But behind all this there must rise a gathering doubt that this Southern nut is too hard to crack and that the military line as a matter of business does not answer. The North has now mazde its experiment and not only has it no answered but the process has not been encouraging. As a matter of habit and to ease the American mind a certain quantity of threats and tall words may be necessary and they may pass. But they will be of small avail against the facts as theyhe face of the picture of that screaming crowd-the "Grand Army of the Potomac", &c. -these great words from the expectant gentlemen at Washington lose every charm. These people do all in their power to alienate our sympathy, for they are emenable neither to courtesy nor to misfortune. Nothing civilizes them.
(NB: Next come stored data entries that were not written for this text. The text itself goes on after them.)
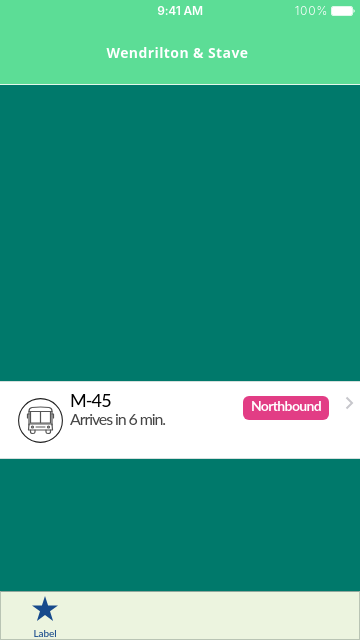
<!DOCTYPE html>
<html lang="en">
<head>
<meta charset="utf-8">
<title>Bus arrivals</title>
<style>
:root {
  --mint: #5cdd96;
  --teal: #00796b;
  --pink: #e23d85;
  --cream: #ecf4df;
  --navy: #174a8c;
  --ink: #000;
  --grey: #444;
  --chevron: #c7c7cc;
}
* { box-sizing: border-box; margin: 0; }
html, body { width: 360px; height: 640px; overflow: hidden; }
.screen {
  width: 360px; height: 640px;
  display: grid;
  grid-template-columns: 360px;
  grid-template-rows: 85px 296px 78px 132px 49px;
  background: var(--teal);
  font-family: Lato, sans-serif;
}
.header {
  display: grid;
  grid-template-rows: 20px 1fr;
  background: var(--mint);
  border-bottom: 1px solid #e4f7ec;
  color: #fff;
}
.status {
  display: grid;
  grid-template-columns: 1fr auto 1fr;
  align-items: center;
  padding: 2px 5px 0 5px;
  font: 12px/18px Inter, sans-serif;
}
.time { grid-column: 2; font-weight: 600; letter-spacing: -0.2px; }
.power { display: flex; justify-content: flex-end; align-items: center; gap: 3px; font-weight: 300; letter-spacing: 0.6px; }
.title {
  padding-top: 23px;
  padding-right: 5px;
  text-align: center;
  white-space: nowrap;
  font: 700 14px/20px "Open Sans", sans-serif;
  letter-spacing: 0.4px;
}
svg { display: block; }
.arrival {
  grid-row: 3;
  display: grid;
  grid-template-columns: 45px 166px 86px 18px;
  column-gap: 7px;
  align-items: start;
  padding: 0 6px 0 18px;
  background: #fff;
  border-top: 1px solid #d5dfdd;
  border-bottom: 1px solid #d5dfdd;
}
.bus { margin-top: 16px; }
.details { padding-top: 7px; white-space: nowrap; }
.route { font-size: 18px; font-weight: 400; line-height: 22px; letter-spacing: -0.9px; color: var(--ink); }
.eta { font-size: 16px; line-height: 16px; letter-spacing: -1.1px; color: var(--grey); }
.direction {
  width: 86px; height: 24px;
  margin-top: 14px;
  border-radius: 6px;
  background: var(--pink);
  color: #fff;
  text-align: center;
  font-size: 14px; font-weight: 700; line-height: 20px; letter-spacing: -0.65px;
}
.chevron { justify-self: end; margin-top: 14px; }
.tabs {
  grid-row: 5;
  display: flex;
  background: var(--cream);
  border: 1px solid #b9c4b4;
  border-top-color: #8fa79c;
}
.tab {
  display: flex; flex-direction: column; align-items: center;
  width: 88px;
  padding-top: 4px;
  color: var(--navy);
  text-decoration: none;
  font-size: 10px; font-weight: 500; line-height: 12px; letter-spacing: -0.1px;
}
.tab svg { margin-bottom: 5px; }
</style>
</head>
<body>
<main class="screen">
  <header class="header">
    <div class="status">
      <span class="time">9:41 AM</span>
      <span class="power">100%
        <svg width="24" height="10" viewBox="0 0 24 10" aria-hidden="true">
          <rect x="0.5" y="0.5" width="21" height="9" rx="1.5" fill="none" stroke="#fff" stroke-opacity="0.8"/>
          <rect x="1" y="1" width="20" height="8" rx="1" fill="#fff"/>
          <path d="M22.5 3Q25 5 22.5 7Z" fill="#fff"/>
        </svg>
      </span>
    </div>
    <h1 class="title">Wendrilton &amp; Stave</h1>
  </header>

  <section class="arrival">
    <svg class="bus" width="45" height="45" viewBox="0 0 45 45" role="img" aria-label="Bus">
      <circle cx="22.5" cy="22.5" r="21.9" fill="#fff" stroke="#222" stroke-width="1.1"/>
      <g fill="none" stroke="#555" stroke-width="1.2" stroke-linejoin="round" stroke-linecap="round">
        <path d="M11 27V13Q11 10 14 9.5Q22.5 8.5 31 9.5Q34 10 34 13V27"/>
        <path d="M11 13.5H34M22.5 14V25M12.5 14V25H32.5V14"/>
        <path d="M11 16H9.5V20M34 16H35.5V20"/>
        <path d="M11 26H34L34.5 32H10.5Z"/>
        <path d="M12.5 32V34Q12.5 35.5 15 35.5Q17 35.5 17 34V32M28 32V34Q28 35.5 30 35.5Q32.5 35.5 32.5 34V32"/>
        <path d="M18 29H27" stroke-width="1"/>
        <circle cx="14.5" cy="29" r="1"/>
        <circle cx="30.5" cy="29" r="1"/>
      </g>
    </svg>
    <div class="details">
      <h2 class="route">M-45</h2>
      <p class="eta">Arrives in 6 min.</p>
    </div>
    <span class="direction">Northbound</span>
    <svg class="chevron" width="9" height="14" viewBox="0 0 9 14" aria-hidden="true">
      <path d="M1.5 1.5L7 7L1.5 12.5" fill="none" stroke="var(--chevron)" stroke-width="2"/>
    </svg>
  </section>

  <nav class="tabs">
    <a class="tab" href="#">
      <svg width="28" height="27" viewBox="0 0 28 27" aria-hidden="true">
        <polygon points="14,0 17.2,9.8 27.5,9.8 19.2,15.9 22.4,26 14,19.8 5.6,26 8.8,15.9 0.5,9.8 10.8,9.8" fill="var(--navy)"/>
      </svg>
      Label
    </a>
  </nav>
</main>
</body>
</html>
They seem to think that at all seasons and upon all occasions England is a safe traget for their insults and their threats. They either feign very well or else they positively think they can influence our policy by their bluster. There was a moment on the 21st of July when victory was supposed to be with the "Grand Army of the Potomac", and the most popular newspaper in New York seized the opportunity to show what use our excellent friends proposed to make of their victory. The first thought was revenge upon